Given what we know from history or personal experience, one must acknowledge that an influential person has to be someone with an extraordinary vision, someone that has made an impact on the world. Influence can be defined in a myriad of ways. I define "influence" in terms of direct change in the concrete circumstances of individual lives. It would be hard to identify anyone whose influence has been both more widespread and more beneficial than Henry Ford's. Ford didn't invent modern industry. He didn't invent interchangeable parts or the assembly line. But he combined these elements in a way that revolutionized the meaning of manufacturing. And he did so deliberately. Ford's genius was to make cars simple, solid and inexpensive necessities. That philosophy paid off when Ford's $850 Model T became the most successful vehicle ever produced in America which helped propel Ford Motor Company to become the largest industrial organization of the early 20th century. By the end of World War I, economies of scale had made it so affordable that half of all the cars in the world were Model T's. Ford's impact on Twentieth Century business was perhaps most important for the immeasurable impact he had on American life. As Ford adapted the emerging principles of mass production to the automobile and hired tens of thousands of workers to put those principles into practice, he gave rise to an entirely new phenomenon: the blue-collar middle class. He proved that one of the most damning charges in the Marxist indictment of capitalism was wrong. Marx insisted that capitalist economics would never allow the working class to be able to buy anything more than the necessities of life. While the academics squabbled over whether this was true, the Detroit carmaker proved that it wasn't. Thanks to the example set by Henry Ford, by the end of the 1920's there was one car per every 5 persons in the U.S.

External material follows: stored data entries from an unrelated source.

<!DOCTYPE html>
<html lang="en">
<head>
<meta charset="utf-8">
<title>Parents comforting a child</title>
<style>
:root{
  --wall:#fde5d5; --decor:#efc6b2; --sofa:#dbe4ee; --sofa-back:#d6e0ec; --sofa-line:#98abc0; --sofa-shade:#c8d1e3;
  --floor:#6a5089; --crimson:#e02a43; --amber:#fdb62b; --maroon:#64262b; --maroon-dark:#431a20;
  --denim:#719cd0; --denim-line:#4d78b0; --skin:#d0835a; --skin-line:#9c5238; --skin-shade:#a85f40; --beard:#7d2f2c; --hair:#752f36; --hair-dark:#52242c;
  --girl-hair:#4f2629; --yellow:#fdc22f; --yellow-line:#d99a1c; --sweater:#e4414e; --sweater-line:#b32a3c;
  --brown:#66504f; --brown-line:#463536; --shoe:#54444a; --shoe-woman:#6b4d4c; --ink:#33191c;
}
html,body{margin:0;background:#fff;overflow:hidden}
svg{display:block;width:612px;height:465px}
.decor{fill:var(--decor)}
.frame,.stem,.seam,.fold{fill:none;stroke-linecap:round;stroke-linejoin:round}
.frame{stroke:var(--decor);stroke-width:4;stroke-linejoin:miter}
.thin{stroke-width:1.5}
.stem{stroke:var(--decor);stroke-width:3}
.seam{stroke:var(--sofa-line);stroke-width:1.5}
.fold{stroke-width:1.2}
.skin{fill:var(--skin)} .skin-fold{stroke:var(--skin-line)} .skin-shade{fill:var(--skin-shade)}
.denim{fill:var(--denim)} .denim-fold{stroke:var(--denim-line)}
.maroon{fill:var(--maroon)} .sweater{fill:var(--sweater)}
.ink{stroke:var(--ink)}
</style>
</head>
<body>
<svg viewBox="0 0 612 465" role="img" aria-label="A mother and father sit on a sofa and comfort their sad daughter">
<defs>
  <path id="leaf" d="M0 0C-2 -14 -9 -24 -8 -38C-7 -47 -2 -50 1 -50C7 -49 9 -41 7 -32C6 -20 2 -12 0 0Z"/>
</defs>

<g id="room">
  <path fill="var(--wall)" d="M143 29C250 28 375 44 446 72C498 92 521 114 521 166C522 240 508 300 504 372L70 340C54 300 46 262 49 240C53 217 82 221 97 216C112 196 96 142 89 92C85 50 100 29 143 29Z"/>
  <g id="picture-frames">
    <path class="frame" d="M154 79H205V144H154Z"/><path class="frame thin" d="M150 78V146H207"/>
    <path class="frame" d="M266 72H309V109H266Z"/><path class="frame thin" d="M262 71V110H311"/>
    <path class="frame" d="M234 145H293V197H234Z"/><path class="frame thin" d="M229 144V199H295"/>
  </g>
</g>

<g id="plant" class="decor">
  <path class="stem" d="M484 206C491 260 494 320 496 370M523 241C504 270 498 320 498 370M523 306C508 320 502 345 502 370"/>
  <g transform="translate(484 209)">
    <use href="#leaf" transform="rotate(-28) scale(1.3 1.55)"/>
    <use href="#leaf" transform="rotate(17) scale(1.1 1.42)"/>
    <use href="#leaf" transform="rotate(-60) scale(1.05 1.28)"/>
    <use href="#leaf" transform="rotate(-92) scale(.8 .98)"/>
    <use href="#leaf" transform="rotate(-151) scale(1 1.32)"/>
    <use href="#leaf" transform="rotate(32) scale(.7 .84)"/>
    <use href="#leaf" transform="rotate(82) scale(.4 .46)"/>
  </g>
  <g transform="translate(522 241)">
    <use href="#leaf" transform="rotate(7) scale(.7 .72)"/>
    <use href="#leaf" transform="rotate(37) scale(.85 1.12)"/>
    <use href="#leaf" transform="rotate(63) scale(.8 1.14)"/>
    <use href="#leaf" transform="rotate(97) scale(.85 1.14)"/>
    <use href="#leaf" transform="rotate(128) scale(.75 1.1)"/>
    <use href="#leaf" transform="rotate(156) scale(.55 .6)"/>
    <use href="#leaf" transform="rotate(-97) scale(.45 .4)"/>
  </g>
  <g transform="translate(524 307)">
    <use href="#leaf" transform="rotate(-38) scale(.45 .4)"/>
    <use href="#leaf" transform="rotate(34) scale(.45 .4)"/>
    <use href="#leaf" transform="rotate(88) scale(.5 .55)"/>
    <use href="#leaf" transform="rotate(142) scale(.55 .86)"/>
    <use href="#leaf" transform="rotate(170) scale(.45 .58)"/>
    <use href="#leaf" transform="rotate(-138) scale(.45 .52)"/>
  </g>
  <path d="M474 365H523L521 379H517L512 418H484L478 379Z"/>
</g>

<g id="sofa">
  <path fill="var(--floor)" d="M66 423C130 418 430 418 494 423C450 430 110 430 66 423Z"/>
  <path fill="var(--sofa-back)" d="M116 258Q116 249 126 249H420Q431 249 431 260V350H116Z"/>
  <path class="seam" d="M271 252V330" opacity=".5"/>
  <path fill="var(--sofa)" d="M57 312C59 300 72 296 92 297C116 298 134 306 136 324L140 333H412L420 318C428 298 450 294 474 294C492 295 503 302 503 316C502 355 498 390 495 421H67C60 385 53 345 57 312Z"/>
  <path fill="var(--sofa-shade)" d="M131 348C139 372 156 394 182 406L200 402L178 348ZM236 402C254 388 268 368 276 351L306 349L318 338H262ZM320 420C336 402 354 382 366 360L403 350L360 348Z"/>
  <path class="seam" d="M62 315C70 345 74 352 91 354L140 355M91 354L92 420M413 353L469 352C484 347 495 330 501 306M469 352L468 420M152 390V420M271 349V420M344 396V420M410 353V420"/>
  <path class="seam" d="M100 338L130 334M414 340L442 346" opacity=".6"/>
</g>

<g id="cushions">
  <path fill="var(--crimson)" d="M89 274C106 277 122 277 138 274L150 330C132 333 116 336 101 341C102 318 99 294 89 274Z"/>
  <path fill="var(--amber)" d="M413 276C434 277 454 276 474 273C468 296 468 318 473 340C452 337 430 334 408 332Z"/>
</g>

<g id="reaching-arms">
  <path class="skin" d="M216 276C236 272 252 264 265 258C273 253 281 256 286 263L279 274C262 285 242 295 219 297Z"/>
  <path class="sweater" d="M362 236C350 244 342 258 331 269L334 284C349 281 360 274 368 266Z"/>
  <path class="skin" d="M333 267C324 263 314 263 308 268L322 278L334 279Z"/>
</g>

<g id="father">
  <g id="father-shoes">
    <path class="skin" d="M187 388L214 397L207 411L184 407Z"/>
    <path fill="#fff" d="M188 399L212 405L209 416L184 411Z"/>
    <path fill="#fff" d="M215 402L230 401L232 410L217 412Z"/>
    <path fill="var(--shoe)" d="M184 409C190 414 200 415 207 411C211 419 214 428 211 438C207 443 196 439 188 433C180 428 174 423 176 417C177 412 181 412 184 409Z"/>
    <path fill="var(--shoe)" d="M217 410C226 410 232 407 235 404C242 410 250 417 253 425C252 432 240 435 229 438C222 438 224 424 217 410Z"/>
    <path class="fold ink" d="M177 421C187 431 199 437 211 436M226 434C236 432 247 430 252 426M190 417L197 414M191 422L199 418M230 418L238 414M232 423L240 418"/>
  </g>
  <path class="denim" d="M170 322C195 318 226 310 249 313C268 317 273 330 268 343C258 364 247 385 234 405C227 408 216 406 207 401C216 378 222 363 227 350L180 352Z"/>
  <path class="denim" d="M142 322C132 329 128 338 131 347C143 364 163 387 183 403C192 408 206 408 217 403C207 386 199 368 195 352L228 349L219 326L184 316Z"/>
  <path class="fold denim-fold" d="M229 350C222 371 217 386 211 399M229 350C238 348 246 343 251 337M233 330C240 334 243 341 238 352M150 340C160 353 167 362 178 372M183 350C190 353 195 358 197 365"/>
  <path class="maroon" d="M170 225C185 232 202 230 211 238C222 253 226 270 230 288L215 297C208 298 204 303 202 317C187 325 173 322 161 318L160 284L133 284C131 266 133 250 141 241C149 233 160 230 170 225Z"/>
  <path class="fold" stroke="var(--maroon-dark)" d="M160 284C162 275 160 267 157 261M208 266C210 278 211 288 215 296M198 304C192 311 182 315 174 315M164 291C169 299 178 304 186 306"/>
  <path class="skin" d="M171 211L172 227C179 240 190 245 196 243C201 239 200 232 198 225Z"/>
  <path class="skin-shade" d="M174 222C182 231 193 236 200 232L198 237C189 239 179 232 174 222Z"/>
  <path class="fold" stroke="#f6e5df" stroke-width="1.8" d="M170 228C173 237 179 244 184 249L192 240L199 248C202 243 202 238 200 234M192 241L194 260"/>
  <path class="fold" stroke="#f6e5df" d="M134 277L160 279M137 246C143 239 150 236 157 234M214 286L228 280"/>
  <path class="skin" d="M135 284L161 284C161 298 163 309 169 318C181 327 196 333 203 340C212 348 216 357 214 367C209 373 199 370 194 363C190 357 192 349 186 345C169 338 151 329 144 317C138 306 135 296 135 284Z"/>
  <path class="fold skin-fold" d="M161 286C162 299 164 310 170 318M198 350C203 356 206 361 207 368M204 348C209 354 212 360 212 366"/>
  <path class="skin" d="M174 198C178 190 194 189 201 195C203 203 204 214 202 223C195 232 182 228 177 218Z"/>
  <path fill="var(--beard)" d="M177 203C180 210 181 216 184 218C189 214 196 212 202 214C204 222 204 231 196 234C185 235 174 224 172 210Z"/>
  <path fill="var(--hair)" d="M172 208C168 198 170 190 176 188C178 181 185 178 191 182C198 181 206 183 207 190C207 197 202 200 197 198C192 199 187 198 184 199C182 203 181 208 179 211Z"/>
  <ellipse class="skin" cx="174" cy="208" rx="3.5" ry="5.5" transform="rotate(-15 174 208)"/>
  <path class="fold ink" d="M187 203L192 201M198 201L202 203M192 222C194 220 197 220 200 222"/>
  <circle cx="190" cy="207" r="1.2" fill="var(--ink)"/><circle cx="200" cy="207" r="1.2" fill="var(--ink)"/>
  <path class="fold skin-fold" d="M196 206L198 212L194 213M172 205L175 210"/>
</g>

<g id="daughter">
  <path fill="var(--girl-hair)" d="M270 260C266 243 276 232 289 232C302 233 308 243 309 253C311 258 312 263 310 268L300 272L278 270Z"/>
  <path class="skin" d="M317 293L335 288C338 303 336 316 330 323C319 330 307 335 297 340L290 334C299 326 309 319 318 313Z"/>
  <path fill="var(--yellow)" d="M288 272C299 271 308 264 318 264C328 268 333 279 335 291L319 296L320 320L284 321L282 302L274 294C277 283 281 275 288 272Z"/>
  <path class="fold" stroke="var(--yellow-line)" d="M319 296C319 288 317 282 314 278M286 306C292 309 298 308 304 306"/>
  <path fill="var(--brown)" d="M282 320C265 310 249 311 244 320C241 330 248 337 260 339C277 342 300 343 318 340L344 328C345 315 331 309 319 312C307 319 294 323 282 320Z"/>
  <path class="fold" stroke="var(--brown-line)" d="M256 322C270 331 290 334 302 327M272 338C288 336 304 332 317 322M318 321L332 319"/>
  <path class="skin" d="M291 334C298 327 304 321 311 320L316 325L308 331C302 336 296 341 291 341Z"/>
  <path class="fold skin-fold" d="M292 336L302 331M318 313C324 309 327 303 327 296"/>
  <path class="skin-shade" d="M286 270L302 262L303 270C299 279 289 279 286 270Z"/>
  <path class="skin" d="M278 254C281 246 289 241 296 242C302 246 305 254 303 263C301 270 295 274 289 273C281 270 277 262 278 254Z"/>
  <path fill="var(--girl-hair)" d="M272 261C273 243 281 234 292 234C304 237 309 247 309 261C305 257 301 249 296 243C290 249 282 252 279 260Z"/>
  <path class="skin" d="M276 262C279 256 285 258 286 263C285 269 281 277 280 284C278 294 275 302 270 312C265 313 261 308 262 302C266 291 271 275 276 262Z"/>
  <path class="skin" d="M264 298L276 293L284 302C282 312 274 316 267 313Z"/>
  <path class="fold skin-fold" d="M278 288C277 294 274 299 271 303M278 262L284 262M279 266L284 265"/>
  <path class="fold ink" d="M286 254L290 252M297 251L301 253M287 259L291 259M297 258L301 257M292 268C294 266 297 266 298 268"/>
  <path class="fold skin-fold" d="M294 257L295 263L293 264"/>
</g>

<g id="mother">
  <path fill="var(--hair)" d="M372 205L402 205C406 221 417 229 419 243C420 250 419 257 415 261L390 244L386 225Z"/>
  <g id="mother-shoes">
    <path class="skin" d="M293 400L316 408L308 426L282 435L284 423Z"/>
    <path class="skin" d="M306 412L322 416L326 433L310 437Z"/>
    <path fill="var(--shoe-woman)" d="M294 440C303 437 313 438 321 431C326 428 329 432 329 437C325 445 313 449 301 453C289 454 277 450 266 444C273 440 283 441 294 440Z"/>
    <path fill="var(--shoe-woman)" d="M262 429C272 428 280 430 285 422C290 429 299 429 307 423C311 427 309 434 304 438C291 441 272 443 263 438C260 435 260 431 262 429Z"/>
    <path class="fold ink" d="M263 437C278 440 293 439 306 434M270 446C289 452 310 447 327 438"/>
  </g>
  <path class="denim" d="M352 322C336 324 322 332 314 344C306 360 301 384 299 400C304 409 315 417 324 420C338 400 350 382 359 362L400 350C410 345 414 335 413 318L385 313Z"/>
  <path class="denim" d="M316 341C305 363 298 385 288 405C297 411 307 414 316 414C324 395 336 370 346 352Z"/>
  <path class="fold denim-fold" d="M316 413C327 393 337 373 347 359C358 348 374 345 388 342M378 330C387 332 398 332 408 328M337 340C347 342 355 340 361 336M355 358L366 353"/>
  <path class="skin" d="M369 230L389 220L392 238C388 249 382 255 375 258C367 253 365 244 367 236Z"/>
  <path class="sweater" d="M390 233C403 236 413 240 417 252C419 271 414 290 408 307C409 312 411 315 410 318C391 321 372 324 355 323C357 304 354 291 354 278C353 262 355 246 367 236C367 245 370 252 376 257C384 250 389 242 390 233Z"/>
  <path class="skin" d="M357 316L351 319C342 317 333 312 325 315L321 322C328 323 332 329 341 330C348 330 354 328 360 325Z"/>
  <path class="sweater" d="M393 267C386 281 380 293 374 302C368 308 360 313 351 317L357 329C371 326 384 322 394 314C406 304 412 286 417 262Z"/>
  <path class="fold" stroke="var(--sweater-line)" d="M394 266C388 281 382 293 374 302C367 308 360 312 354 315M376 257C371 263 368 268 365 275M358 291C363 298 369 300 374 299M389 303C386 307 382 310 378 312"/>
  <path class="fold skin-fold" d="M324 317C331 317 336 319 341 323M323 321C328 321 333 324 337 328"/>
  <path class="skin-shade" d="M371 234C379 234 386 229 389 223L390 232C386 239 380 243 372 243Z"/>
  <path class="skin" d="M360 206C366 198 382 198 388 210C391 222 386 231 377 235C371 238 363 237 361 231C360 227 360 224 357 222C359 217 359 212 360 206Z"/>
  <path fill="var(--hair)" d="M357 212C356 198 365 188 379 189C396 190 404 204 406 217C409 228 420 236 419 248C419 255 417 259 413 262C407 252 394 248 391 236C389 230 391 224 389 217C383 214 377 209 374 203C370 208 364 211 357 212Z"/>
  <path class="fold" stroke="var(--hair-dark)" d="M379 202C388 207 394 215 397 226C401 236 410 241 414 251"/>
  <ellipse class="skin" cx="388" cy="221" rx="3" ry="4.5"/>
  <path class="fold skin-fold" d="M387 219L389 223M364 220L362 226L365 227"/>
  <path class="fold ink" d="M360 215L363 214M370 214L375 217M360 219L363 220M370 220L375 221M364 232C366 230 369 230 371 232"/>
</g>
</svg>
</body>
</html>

Henry Ford's revolution wasn't technological or even industrial as such. It was a...
Please join StudyMode to read the full document